(What is required): Your answer must be the full listing, reproduced exactly, minus any pictures.

□ □ □ □

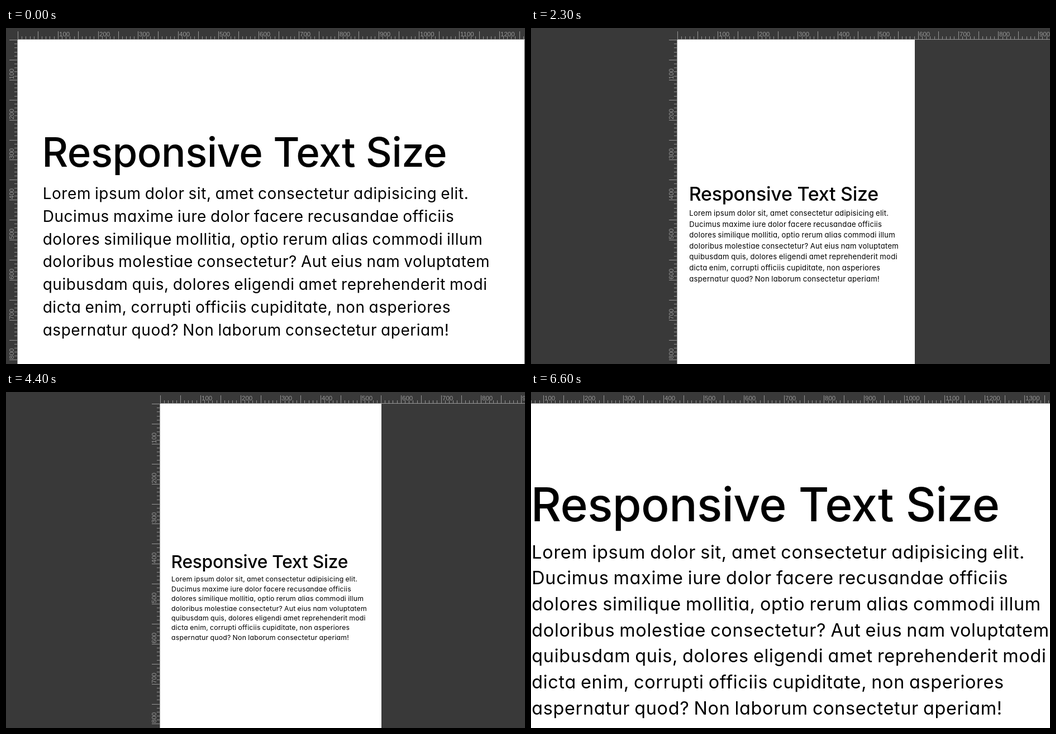
An HTML page for the animation above (6700 ms loop, 929 px wide and 603 px high).

```html
<!DOCTYPE html>
<html lang="en">
<head>
<meta charset="utf-8">
<title>Responsive Text Size</title>
<style>
  html, body { margin: 0; width: 100%; height: 100%; overflow: hidden; background: #393939; }
  svg { display: block; width: 929px; height: 603px; }
  .copy { font-family: Inter, "Open Sans", sans-serif; font-feature-settings: "cv11"; font-optical-sizing: none; }
  #title { font-weight: 550; letter-spacing: -.007em; }
  #body { font-weight: 400; letter-spacing: .02em; word-spacing: -.05em; }
  .ruler { fill: #969696; font: 11.5px "Liberation Sans", Arial, sans-serif; }
  .ruler rect { shape-rendering: crispEdges; }
</style>
</head>
<body>
<svg viewBox="0 0 929 603">
  <rect width="929" height="603" fill="#393939"/>
  <rect id="page" y="21" height="582" fill="#fff"/>
  <g class="copy">
    <text id="title">Responsive Text Size</text>
    <g id="body"></g>
  </g>
  <rect width="929" height="21" fill="#393939"/>
  <g id="ruler" class="ruler"></g>
</svg>
<script>
const LOOP = 6700, STEP = 100, CENTER = 475, TOP = 21, UNIT = 0.718;
const REFLOW_DELAY = 42; // line spacing trails the page width while it is dragged
const LINES = [
  "Lorem ipsum dolor sit, amet consectetur adipisicing elit.",
  "Ducimus maxime iure dolor facere recusandae officiis",
  "dolores similique mollitia, optio rerum alias commodi illum",
  "doloribus molestiae consectetur? Aut eius nam voluptatem",
  "quibusdam quis, dolores eligendi amet reprehenderit modi",
  "dicta enim, corrupti officiis cupiditate, non asperiores",
  "aspernatur quod? Non laborum consectetur aperiam!"
];
// The drag: time and left edge of the page
const DRAG = [
  [300, 21.7], [1600, 180.2], [2400, 274.5], [3000, 320], [3700, 349.5],
  [4500, 266.5], [5000, 186], [6000, 30], [6600, -49.5]
];

const byId = id => document.getElementById(id);
const page = byId("page"), title = byId("title"), body = byId("body"), ruler = byId("ruler");

function set(node, attrs) {
  for (const name in attrs) node.setAttribute(name, attrs[name]);
}

function add(parent, tag, attrs, text = "") {
  const node = document.createElementNS("http://www.w3.org/2000/svg", tag);
  set(node, attrs);
  node.textContent = text;
  return parent.appendChild(node);
}

const lines = LINES.map(line => add(body, "text", {}, line));

function buildRuler() {
  add(ruler, "rect", { x: 0, y: TOP - 1, width: 1100, height: 1 });
  add(ruler, "rect", { x: -1, y: TOP, width: 1, height: 582 });
  for (let mark = 0; mark <= 1400; mark += 10) {
    const at = Math.round(mark * UNIT), major = mark % 50 === 0;
    const labelled = mark > 0 && mark % 100 === 0;
    const topLength = major ? 14 : 5, sideLength = major ? 15 : 6;
    add(ruler, "rect", { x: at, y: TOP - 1 - topLength, width: 1, height: topLength });
    if (labelled) add(ruler, "text", { x: at + 2, y: 14.5 }, mark);
    if (mark > 810) continue;
    add(ruler, "rect", { x: -sideLength, y: TOP + at, width: sideLength, height: 1 });
    if (labelled) add(ruler, "text", { transform: `translate(-7 ${TOP + at - 1}) rotate(-90)` }, mark);
  }
}

function leftAt(time) {
  const next = DRAG.findIndex(([at]) => at > time);
  if (next === 0) return DRAG[0][1];
  if (next < 0) return DRAG[DRAG.length - 1][1];
  const [t0, x0] = DRAG[next - 1], [t1, x1] = DRAG[next];
  return x0 + (x1 - x0) * (time - t0) / (t1 - t0);
}

const widthAt = time => 2 * (CENTER - leftAt(time));

function draw(time) {
  const left = leftAt(time), width = widthAt(time), flow = widthAt(time - REFLOW_DELAY);
  const inset = left + width * 0.05, edge = Math.floor(left);
  const titleSize = width * 0.08, bodySize = width * 0.0309;
  set(page, { x: edge, width: Math.round(width) });
  set(title, { x: inset - titleSize * 0.037, y: 366 - flow * 0.129, "font-size": titleSize });
  set(body, { "font-size": bodySize });
  lines.forEach((line, i) => set(line, {
    x: inset - bodySize * 0.05,
    y: 365 - flow * 0.064 + i * flow * 0.045
  }));
  set(ruler, { transform: `translate(${edge} 0)` });
}

function tick() {
  const time = (performance.now() - start) % LOOP;
  draw(Math.floor(time / STEP) * STEP);
  requestAnimationFrame(tick);
}

buildRuler();
const start = performance.now();
tick();
</script>
</body>
</html>
```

□ □ □ □

(Written response):
An HTML page for the animation above (6700 ms loop, 929 px wide and 603 px high).

```html
<!DOCTYPE html>
<html lang="en">
<head>
<meta charset="utf-8">
<title>Responsive Text Size</title>
<style>
  html, body { margin: 0; width: 100%; height: 100%; overflow: hidden; background: #393939; }
  svg { display: block; width: 929px; height: 603px; }
  .copy { font-family: Inter, "Open Sans", sans-serif; font-feature-settings: "cv11"; font-optical-sizing: none; }
  #title { font-weight: 550; letter-spacing: -.007em; }
  #body { font-weight: 400; letter-spacing: .02em; word-spacing: -.05em; }
  .ruler { fill: #969696; font: 11.5px "Liberation Sans", Arial, sans-serif; }
  .ruler rect { shape-rendering: crispEdges; }
</style>
</head>
<body>
<svg viewBox="0 0 929 603">
  <rect width="929" height="603" fill="#393939"/>
  <rect id="page" y="21" height="582" fill="#fff"/>
  <g class="copy">
    <text id="title">Responsive Text Size</text>
    <g id="body"></g>
  </g>
  <rect width="929" height="21" fill="#393939"/>
  <g id="ruler" class="ruler"></g>
</svg>
<script>
const LOOP = 6700, STEP = 100, CENTER = 475, TOP = 21, UNIT = 0.718;
const REFLOW_DELAY = 42; // line spacing trails the page width while it is dragged
const LINES = [
  "Lorem ipsum dolor sit, amet consectetur adipisicing elit.",
  "Ducimus maxime iure dolor facere recusandae officiis",
  "dolores similique mollitia, optio rerum alias commodi illum",
  "doloribus molestiae consectetur? Aut eius nam voluptatem",
  "quibusdam quis, dolores eligendi amet reprehenderit modi",
  "dicta enim, corrupti officiis cupiditate, non asperiores",
  "aspernatur quod? Non laborum consectetur aperiam!"
];
// The drag: time and left edge of the page
const DRAG = [
  [300, 21.7], [1600, 180.2], [2400, 274.5], [3000, 320], [3700, 349.5],
  [4500, 266.5], [5000, 186], [6000, 30], [6600, -49.5]
];

const byId = id => document.getElementById(id);
const page = byId("page"), title = byId("title"), body = byId("body"), ruler = byId("ruler");

function set(node, attrs) {
  for (const name in attrs) node.setAttribute(name, attrs[name]);
}

function add(parent, tag, attrs, text = "") {
  const node = document.createElementNS("http://www.w3.org/2000/svg", tag);
  set(node, attrs);
  node.textContent = text;
  return parent.appendChild(node);
}

const lines = LINES.map(line => add(body, "text", {}, line));

function buildRuler() {
  add(ruler, "rect", { x: 0, y: TOP - 1, width: 1100, height: 1 });
  add(ruler, "rect", { x: -1, y: TOP, width: 1, height: 582 });
  for (let mark = 0; mark <= 1400; mark += 10) {
    const at = Math.round(mark * UNIT), major = mark % 50 === 0;
    const labelled = mark > 0 && mark % 100 === 0;
    const topLength = major ? 14 : 5, sideLength = major ? 15 : 6;
    add(ruler, "rect", { x: at, y: TOP - 1 - topLength, width: 1, height: topLength });
    if (labelled) add(ruler, "text", { x: at + 2, y: 14.5 }, mark);
    if (mark > 810) continue;
    add(ruler, "rect", { x: -sideLength, y: TOP + at, width: sideLength, height: 1 });
    if (labelled) add(ruler, "text", { transform: `translate(-7 ${TOP + at - 1}) rotate(-90)` }, mark);
  }
}

function leftAt(time) {
  const next = DRAG.findIndex(([at]) => at > time);
  if (next === 0) return DRAG[0][1];
  if (next < 0) return DRAG[DRAG.length - 1][1];
  const [t0, x0] = DRAG[next - 1], [t1, x1] = DRAG[next];
  return x0 + (x1 - x0) * (time - t0) / (t1 - t0);
}

const widthAt = time => 2 * (CENTER - leftAt(time));

function draw(time) {
  const left = leftAt(time), width = widthAt(time), flow = widthAt(time - REFLOW_DELAY);
  const inset = left + width * 0.05, edge = Math.floor(left);
  const titleSize = width * 0.08, bodySize = width * 0.0309;
  set(page, { x: edge, width: Math.round(width) });
  set(title, { x: inset - titleSize * 0.037, y: 366 - flow * 0.129, "font-size": titleSize });
  set(body, { "font-size": bodySize });
  lines.forEach((line, i) => set(line, {
    x: inset - bodySize * 0.05,
    y: 365 - flow * 0.064 + i * flow * 0.045
  }));
  set(ruler, { transform: `translate(${edge} 0)` });
}

function tick() {
  const time = (performance.now() - start) % LOOP;
  draw(Math.floor(time / STEP) * STEP);
  requestAnimationFrame(tick);
}

buildRuler();
const start = performance.now();
tick();
</script>
</body>
</html>
```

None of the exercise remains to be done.